When we insert a menstrual cup, even if we place it low, our muscles will tense up with regular movements and “squeeze” the cup. Depending on “fit” this can move the cup upwards into the vaginal fornix around the cervix, or push the cup out of the vagina.
Think about it this way…create an “O” around an egg by placing the pointer and thumb tips together. Then slow and gently close the diameter by squeezing the egg. You’ll find that the egg will start to move up or down. Probably upwards to sit on your fisted hand.
So you’re not doing anything wrong. Our PFM (pelvic floor muscles) play a big part in what’s happening. They tense up and relax with everyday movements.
With everything that you’ve shared with me, I had a couple of cups in mind that might make things a bit more comfortable and easier. You didn’t mention anything about how light or heavy your flow is, so I didn’t use that detail in my selection.
Dutchess Cup (large) Measurements for comparison:
- Total Length: 65mm
- w/o Stem: 54mm
- Diameter: 46mm
- Capacity to the Rim: 34ml
CASCO CUP small or large (not “mini”) – The size choice is yours depending on how light or heavy your flow is. These cups are both the same length, which even the small size is longer than the Dutchess Cup.
Although the small-sized Casco Cup has about the same firmness in the rim, this cup has a narrower diameter which may ease the pressure.
- Total Length: 70mm
- w/o Stem: 56mm
- Diameter: 42mm
- Capacity to the Rim: 30ml
The diameter of the large Casco Cup isn’t too far off of the Dutchess Cup but lacks the extra firmness that those rings near the rim add so it’s softer.
- Total Length: 70mm
- w/o Stem: 56mm
- Diameter: 44mm
- Capacity to the Rim: 40ml
Since both sizes are longer than the Dutchess, the base of the cup might be an easier reach to help break the seal.
PRISM CUP (large) – I only suggest the large size because the small size might be too short for an easy reach. This cup has a nice narrow body, a longer stem, and has a softer rim than the Dutchess. The air holes on this cup are larger and travel downward diagonally with the higher point starting inside of the cup. The large holes and placement might be key to a gentler seal or aid in breaking it without pain.

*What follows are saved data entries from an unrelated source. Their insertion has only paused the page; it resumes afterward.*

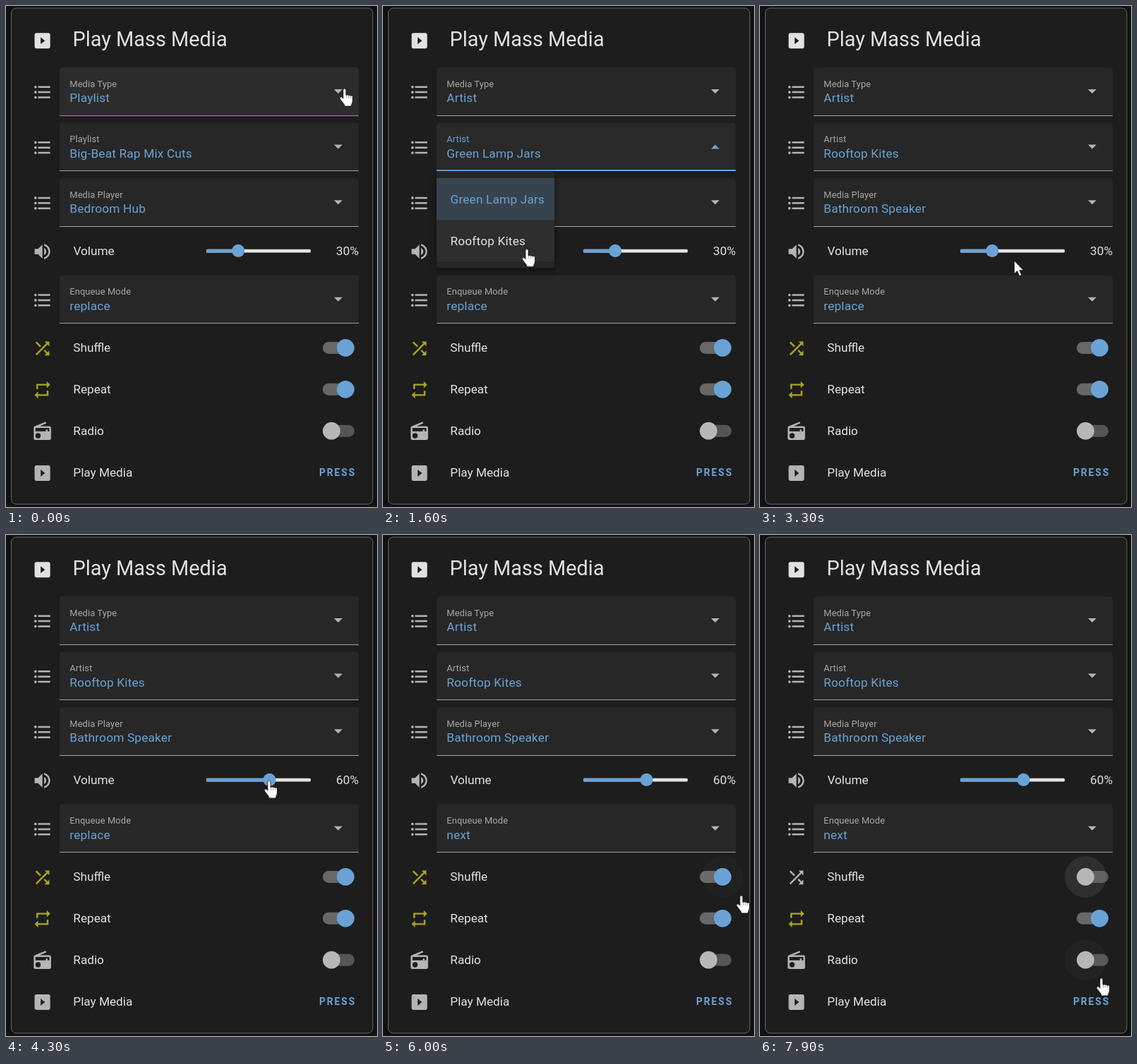
Recreate the animation shown at these times as an HTML page. Size 526 by 710 pixels, loop 8000 ms.

```html
<!DOCTYPE html>
<html lang="en">
<head>
<meta charset="utf-8">
<title>Play Mass Media</title>
<style>
html, body { margin: 0; width: 100%; height: 100%; overflow: hidden; background: #111; }
svg { display: block; width: 526px; height: 710px; font: 17.2px Roboto, sans-serif; }
.val, .item { font-size: 17.3px; letter-spacing: .16px; }
.label { font-size: 12.9px; letter-spacing: .1px; }
.press { font-size: 14px; font-weight: 600; letter-spacing: 1.8px; }
.menu { filter: drop-shadow(0 4px 5px rgba(0, 0, 0, .4)); }
</style>
</head>
<body>
<svg id="stage" viewBox="0 0 526 710"></svg>
<script>
const stage = document.getElementById('stage');
const LOOP = 8000, TICK = 100, SCALE = 1.229;
const BLUE = '#6aa2d5', TEXT = '#e1e1e1', GREY = '#b4b4b4', OLIVE = '#a9a621';
const LEFT = 76, RIGHT = 500, FIELD_H = 68.6, ITEM_H = 59, PAD = 9.8;

const dot = y => `M4,${y - 1.5}a1.5,1.5 0 0 1 0,3a1.5,1.5 0 0 1 0,-3M7,${y - 1}h14v2h-14z`;
const ICONS = {
  list: dot(6) + dot(12) + dot(18),
  play: 'M19,3H5C3.89,3 3,3.89 3,5V19A2,2 0 0,0 5,21H19A2,2 0 0,0 21,19V5C21,3.89 20.1,3 19,3M10,16V8L15,12',
  volume: 'M14,3.23V5.29C16.89,6.15 19,8.83 19,12C19,15.17 16.89,17.84 14,18.7V20.77C18,19.86 21,16.28 21,12C21,7.72 18,4.14 14,3.23M16.5,12C16.5,10.23 15.5,8.71 14,7.97V16C15.5,15.29 16.5,13.76 16.5,12M3,9V15H7L12,20V4L7,9H3Z',
  shuffle: 'M14.83,13.41L13.42,14.82L16.55,17.95L14.5,20H20V14.5L17.96,16.54L14.83,13.41M14.5,4L16.54,6.04L4,18.59L5.41,20L17.96,7.46L20,9.5V4M10.59,9.17L5.41,4L4,5.41L9.17,10.58L10.59,9.17Z',
  repeat: 'M17,17H7V14L3,18L7,22V19H19V13H17M7,7H17V10L21,6L17,2V5H5V11H7V7Z',
  radio: 'M20,6A2,2 0 0,1 22,8V20A2,2 0 0,1 20,22H4A2,2 0 0,1 2,20V8C2,7.15 2.53,6.42 3.28,6.13L15.71,1L16.47,2.83L8.83,6H20M20,8H4V12H16V10H18V12H20V8M7,14A3,3 0 0,0 4,17A3,3 0 0,0 7,20A3,3 0 0,0 10,17A3,3 0 0,0 7,14Z'
};

// Each select: open and close times, and the value before and after the choice.
const FIELDS = [
  { y: 86.8, label: () => 'Media Type', open: 200, close: 800, from: 'Playlist', to: 'Artist', w: 138,
    items: ['Artist', 'Album', 'Track', 'Playlist', 'Radio'] },
  { y: 165.4, label: t => t < 800 ? 'Playlist' : 'Artist', open: 1400, close: 1800,
    from: 'Green Lamp Jars', to: 'Rooftop Kites', w: 167, items: ['Green Lamp Jars', 'Rooftop Kites'] },
  { y: 244, label: () => 'Media Player', open: 2400, close: 3000, from: 'Bedroom Hub', to: 'Bathroom Speaker',
    w: 255, scroll: true,
    items: ['All Speakers', 'Bathroom Speaker', 'Bedroom Hub', 'Broadcast Speakers',
      'Deck Soundbridge', 'Dining Room Hub', 'HASS Media Player'] },
  { y: 381.6, label: () => 'Enqueue Mode', open: 4800, close: 5300, from: 'replace', to: 'next', w: 138,
    items: ['play', 'replace', 'next', 'replace_next', 'add'] }
];

// Pointer path: time, x, y of the hot spot.
const PATH = [
  [0, 480, 117], [200, 479, 119], [600, 150, 196], [800, 146, 198], [1300, 470, 203], [1400, 468, 204],
  [1600, 204, 344.5], [1800, 200, 343], [2300, 462, 284], [2400, 452, 286], [2600, 249.7, 336], [2900, 208, 412],
  [3000, 210, 412], [3300, 360.5, 361], [3700, 329, 347], [3800, 329, 347], [4300, 373, 348], [4600, 448, 414],
  [4800, 440, 418], [4900, 211, 585], [5200, 207, 604], [5300, 210, 602], [5700, 482, 486], [6000, 508, 511],
  [6400, 478, 488], [6700, 478, 488], [7200, 486, 589], [7500, 486, 589], [7600, 486, 602], [7700, 486, 602],
  [7900, 484, 628], [8000, 484, 628]
];

const between = (t, a, b) => t >= a && t < b;
const text = (x, y, s, fill = TEXT, cls = '', extra = '') =>
  `<text x="${x}" y="${y}" fill="${fill}" class="${cls}" ${extra}>${s}</text>`;
const rect = (x, y, w, h, fill, r = 0) =>
  `<rect x="${x}" y="${y}" width="${w}" height="${h}" rx="${r}" fill="${fill}"/>`;
const circle = (x, y, r, fill) => `<circle cx="${x}" cy="${y}" r="${r}" fill="${fill}"/>`;
const path = (d, fill, extra = '') => `<path d="${d}" fill="${fill}" ${extra}/>`;
const icon = (name, y, fill = GREY) => path(ICONS[name], fill,
  `fill-rule="evenodd" transform="translate(${51.6 - 12 * SCALE} ${y - 12 * SCALE}) scale(${SCALE})"`);

function pointerAt(t) {
  const i = Math.max(1, PATH.findIndex(p => p[0] >= t));
  const [t0, x0, y0] = PATH[i - 1], [t1, x1, y1] = PATH[i];
  const k = (t - t0) / (t1 - t0);
  return {
    x: x0 + (x1 - x0) * k, y: y0 + (y1 - y0) * k,
    arrow: between(t, 2500, 2750) || between(t, 3100, 3600)
  };
}

const isOpen = (f, t) => between(t, f.open, f.close);

function valueOf(f, t) {
  if (f === FIELDS[1] && t < 800) return 'Big-Beat Rap Mix Cuts';
  return t < f.close ? f.from : f.to;
}

// The underline sits on whole pixels; this is its lower edge.
const bottomOf = f => Math.floor(f.y + FIELD_H - .3) + 1;

function field(f, t, p, busy) {
  const open = isOpen(f, t), end = bottomOf(f), mid = f.y + 34.2;
  const hover = !busy && !p.arrow && between(p.x, LEFT, RIGHT) && between(p.y, f.y, end);
  const lineH = open ? 2 : 1, lineFill = open ? BLUE : hover ? '#bd894e' : '#a2a2a2';
  const d = open ? 3 : -3;
  return icon('list', f.y + 35.3) +
    path(`M${LEFT},${end}V${f.y + 5}q0,-5 5,-5H${RIGHT - 5}q5,0 5,5V${end}z`, hover ? '#2c2c2c' : open ? '#292929' : '#272727') +
    rect(LEFT, end - lineH, RIGHT - LEFT, lineH, lineFill) +
    text(90.3, f.y + 27.7, f.label(t), open ? BLUE : '#a8a8a8', 'label') +
    text(90.3, f.y + 49.2, valueOf(f, t), BLUE, 'val') +
    path(`M465,${mid + d}h12l-6,${-2 * d}z`, open ? BLUE : GREY);
}

function menu(f, t, p) {
  const top = bottomOf(f), h = f.items.length * ITEM_H + 2 * PAD, value = valueOf(f, t);
  const rowW = f.scroll ? f.w - 20 : f.w;
  const rows = f.items.map((s, i) => {
    const y = Math.floor(f.y + FIELD_H + PAD + .2) + i * ITEM_H, on = s === value;
    const hover = !p.arrow && between(p.x, LEFT, LEFT + rowW) && between(p.y, y, y + ITEM_H);
    return (on || hover ? rect(LEFT, y, rowW, ITEM_H, on ? '#37434f' : '#2e2e2e') : '') +
      text(95.5, y + 35.6, s, on ? BLUE : TEXT, 'item');
  }).join('');
  const x = LEFT + rowW;
  const bar = f.scroll ? rect(x, top, 20, h, '#424242') + path(`M${x + 5.5},${top + 13}h9l-4.5,-5z`, '#858585') +
    rect(x + 2, top + 20, 17, h, '#686868') : '';
  return `<g class="menu">${rect(LEFT, top, f.w, h, '#262626', 4)}</g>${rows}${bar}`;
}

function toggle(y, on, ripple) {
  const x = on ? 481.4 : 461.5;
  return rect(449, y - 8.5, 45, 17, on ? '#676767' : '#555', 8.5) +
    (ripple ? circle(x, y, 29.3, `rgba(255,255,255,${ripple})`) : '') +
    circle(x, y + .8, 12.5, 'rgba(0,0,0,.25)') + circle(x, y, 12.4, on ? BLUE : '#b7b7b7');
}

function slider(t) {
  const v = Math.round(30 + 30 * Math.min(1, Math.max(0, (t - 3800) / 500))), x = 284.8 + 1.48 * v;
  return rect(284, 344.8, 148, 4.6, '#e4e4e4', 1.5) + rect(284, 344.8, x - 284, 4.6, BLUE, 1.5) +
    circle(x, 346.9, 9.1, BLUE) + text(500, 353, v + '%', TEXT, '', 'text-anchor="end"');
}

function pointer(p) {
  const edge = 'stroke="#161616" stroke-width=".8"';
  const shape = p.arrow
    ? path('M0,0V18.5L4.3,14.5L7.2,21.5L10.2,20.2L7.4,13.5H13z', '#fff', edge)
    : path('M5.5,2a2,2 0 0 1 4,0v7.2l1,.2a1.7,1.7 0 0 1 2.8,.5a1.7,1.7 0 0 1 2.8,.7a1.7,1.7 0 0 1 2.9,1.2v5.2c0,3 -1.6,4.5 -2,7v1h-9.5v-1.2c-1,-2.6 -3.8,-5.4 -6.3,-9a1.8,1.8 0 0 1 3,-2l1.3,1.5z', '#fff', edge) +
      path('M10.3,10v3.6M13.2,10.5v3.1M16,11.2v2.6', 'none', 'stroke="#555" stroke-width=".6"');
  return `<g transform="translate(${p.x - (p.arrow ? 0 : 7.5)} ${p.y})">${shape}</g>`;
}

function draw(t) {
  const p = pointerAt(t), opened = FIELDS.find(f => isOpen(f, t)), shuffle = t < 6500;
  const shuffleRipple = !shuffle ? .08 : between(t, 5700, 6000) || t >= 6200 ? .04 : between(t, 6000, 6100) ? .02 : 0;
  const radioRipple = t >= 7800 ? .025 : t >= 7100 ? .04 : 0;
  stage.innerHTML = rect(0, 0, 526, 710, '#111') +
    '<rect x="7.5" y="3" width="512.5" height="703" rx="7" fill="#1d1d1d" stroke="#686868"/>' +
    icon('play', 49.2, TEXT) + text(94.5, 57, 'Play Mass Media', TEXT, '', 'font-size="28.9"') +
    FIELDS.map(f => field(f, t, p, opened)).join('') +
    icon('volume', 348) + text(95.5, 353, 'Volume') + slider(t) +
    icon('shuffle', 485.3, shuffle ? OLIVE : GREY) + text(95.3, 490.3, 'Shuffle') + toggle(484.4, shuffle, shuffleRipple) +
    icon('repeat', 544, OLIVE) + text(95.3, 549.2, 'Repeat') + toggle(543.3, true, 0) +
    icon('radio', 602.8) + text(95.3, 608.2, 'Radio') + toggle(602.2, false, radioRipple) +
    icon('play', 662) + text(95.3, 667.2, 'Play Media') + text(444, 666, 'PRESS', BLUE, 'press') +
    (opened ? menu(opened, t, p) : '') + pointer(p);
}

const start = performance.now();
let shown = -1;
function frame() {
  const t = Math.floor((performance.now() - start) % LOOP / TICK) * TICK;
  if (t !== shown) draw(shown = t);
  requestAnimationFrame(frame);
}
frame();
</script>
</body>
</html>
```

- Total Length: 75mm
- w/o Stem: 56mm
- Diameter: 45mm
- Capacity to the Rim: 35ml
Check out these cups and see if any of them interest you. If you have additional questions about any of them, let me know 🙂
Until then, happy browsing!!